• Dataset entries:
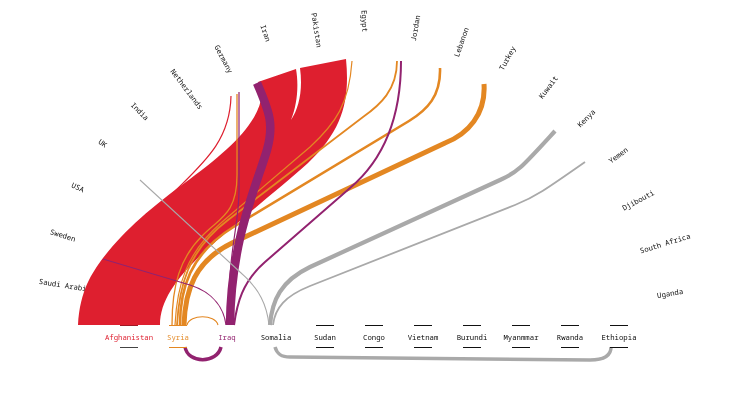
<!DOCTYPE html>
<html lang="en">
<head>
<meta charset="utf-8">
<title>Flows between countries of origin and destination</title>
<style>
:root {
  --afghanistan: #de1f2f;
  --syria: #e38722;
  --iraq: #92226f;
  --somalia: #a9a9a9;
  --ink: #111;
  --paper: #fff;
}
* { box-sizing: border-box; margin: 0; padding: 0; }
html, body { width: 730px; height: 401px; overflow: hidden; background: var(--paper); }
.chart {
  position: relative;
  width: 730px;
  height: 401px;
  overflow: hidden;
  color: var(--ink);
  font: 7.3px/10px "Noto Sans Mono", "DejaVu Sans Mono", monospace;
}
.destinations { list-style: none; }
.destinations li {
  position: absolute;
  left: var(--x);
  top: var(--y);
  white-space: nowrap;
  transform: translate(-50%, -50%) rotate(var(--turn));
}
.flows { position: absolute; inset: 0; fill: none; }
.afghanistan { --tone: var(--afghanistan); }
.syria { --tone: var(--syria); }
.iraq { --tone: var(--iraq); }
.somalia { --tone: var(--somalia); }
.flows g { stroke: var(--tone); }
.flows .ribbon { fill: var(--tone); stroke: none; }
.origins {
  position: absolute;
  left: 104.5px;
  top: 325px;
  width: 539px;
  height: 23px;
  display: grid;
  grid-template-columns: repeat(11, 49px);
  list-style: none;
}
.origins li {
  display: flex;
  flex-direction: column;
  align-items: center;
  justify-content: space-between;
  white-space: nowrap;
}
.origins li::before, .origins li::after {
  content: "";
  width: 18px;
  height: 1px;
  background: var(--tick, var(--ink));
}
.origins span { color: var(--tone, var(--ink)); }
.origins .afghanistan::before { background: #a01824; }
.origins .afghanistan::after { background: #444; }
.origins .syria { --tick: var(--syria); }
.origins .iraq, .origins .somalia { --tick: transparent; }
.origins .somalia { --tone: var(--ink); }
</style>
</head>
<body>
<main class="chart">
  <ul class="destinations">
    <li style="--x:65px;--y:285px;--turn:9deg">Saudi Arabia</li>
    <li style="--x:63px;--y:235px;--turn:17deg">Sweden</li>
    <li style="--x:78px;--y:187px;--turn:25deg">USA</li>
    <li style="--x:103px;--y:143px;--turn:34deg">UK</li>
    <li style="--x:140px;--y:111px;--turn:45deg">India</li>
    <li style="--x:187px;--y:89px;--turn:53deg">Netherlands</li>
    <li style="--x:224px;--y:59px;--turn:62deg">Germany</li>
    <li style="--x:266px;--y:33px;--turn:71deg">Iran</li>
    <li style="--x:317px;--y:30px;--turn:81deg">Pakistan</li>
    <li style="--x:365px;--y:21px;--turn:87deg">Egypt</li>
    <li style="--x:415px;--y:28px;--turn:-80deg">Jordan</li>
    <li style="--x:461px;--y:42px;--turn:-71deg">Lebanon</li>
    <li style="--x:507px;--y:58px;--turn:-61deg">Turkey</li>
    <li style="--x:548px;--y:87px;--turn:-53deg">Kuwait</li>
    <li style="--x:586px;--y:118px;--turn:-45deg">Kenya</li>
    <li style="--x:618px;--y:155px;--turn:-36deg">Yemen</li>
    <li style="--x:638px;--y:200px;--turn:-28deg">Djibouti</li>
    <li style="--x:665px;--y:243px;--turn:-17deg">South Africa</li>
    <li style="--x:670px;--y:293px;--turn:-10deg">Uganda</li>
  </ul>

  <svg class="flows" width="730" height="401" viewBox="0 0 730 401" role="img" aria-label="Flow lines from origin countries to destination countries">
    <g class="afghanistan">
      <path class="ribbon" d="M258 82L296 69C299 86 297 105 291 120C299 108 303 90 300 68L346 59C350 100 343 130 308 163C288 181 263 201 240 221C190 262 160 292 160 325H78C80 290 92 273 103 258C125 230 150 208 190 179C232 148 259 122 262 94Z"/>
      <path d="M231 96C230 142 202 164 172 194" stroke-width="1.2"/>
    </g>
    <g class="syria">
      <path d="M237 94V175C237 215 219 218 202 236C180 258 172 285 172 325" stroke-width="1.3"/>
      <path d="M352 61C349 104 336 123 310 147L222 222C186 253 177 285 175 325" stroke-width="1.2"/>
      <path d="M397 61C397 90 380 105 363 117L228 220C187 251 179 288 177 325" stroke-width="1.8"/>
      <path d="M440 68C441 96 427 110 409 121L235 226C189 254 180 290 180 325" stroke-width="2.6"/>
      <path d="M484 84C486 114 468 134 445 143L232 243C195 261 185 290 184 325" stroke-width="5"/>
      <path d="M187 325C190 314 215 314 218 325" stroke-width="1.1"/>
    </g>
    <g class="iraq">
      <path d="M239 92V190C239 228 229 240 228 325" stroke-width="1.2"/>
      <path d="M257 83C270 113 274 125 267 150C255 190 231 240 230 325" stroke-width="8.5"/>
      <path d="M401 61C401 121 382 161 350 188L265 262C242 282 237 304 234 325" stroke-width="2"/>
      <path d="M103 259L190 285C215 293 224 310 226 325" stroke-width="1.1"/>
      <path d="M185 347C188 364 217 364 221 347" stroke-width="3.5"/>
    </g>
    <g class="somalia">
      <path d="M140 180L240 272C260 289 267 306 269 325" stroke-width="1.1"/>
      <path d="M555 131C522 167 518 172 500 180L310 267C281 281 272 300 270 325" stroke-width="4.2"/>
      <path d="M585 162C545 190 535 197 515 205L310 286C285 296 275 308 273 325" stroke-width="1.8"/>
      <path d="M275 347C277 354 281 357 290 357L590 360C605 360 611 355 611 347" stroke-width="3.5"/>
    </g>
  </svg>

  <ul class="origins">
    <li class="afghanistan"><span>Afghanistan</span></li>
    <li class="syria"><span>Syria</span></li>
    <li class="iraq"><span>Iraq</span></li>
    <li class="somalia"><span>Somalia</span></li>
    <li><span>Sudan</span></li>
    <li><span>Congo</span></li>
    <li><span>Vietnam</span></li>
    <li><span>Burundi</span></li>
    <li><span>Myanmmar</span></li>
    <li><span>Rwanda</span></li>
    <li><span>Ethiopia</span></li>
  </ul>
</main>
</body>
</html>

• Work to be completed: What is needed is the number of lines in the data that hold the word "tone", with nothing added.

• Finished exercise: 8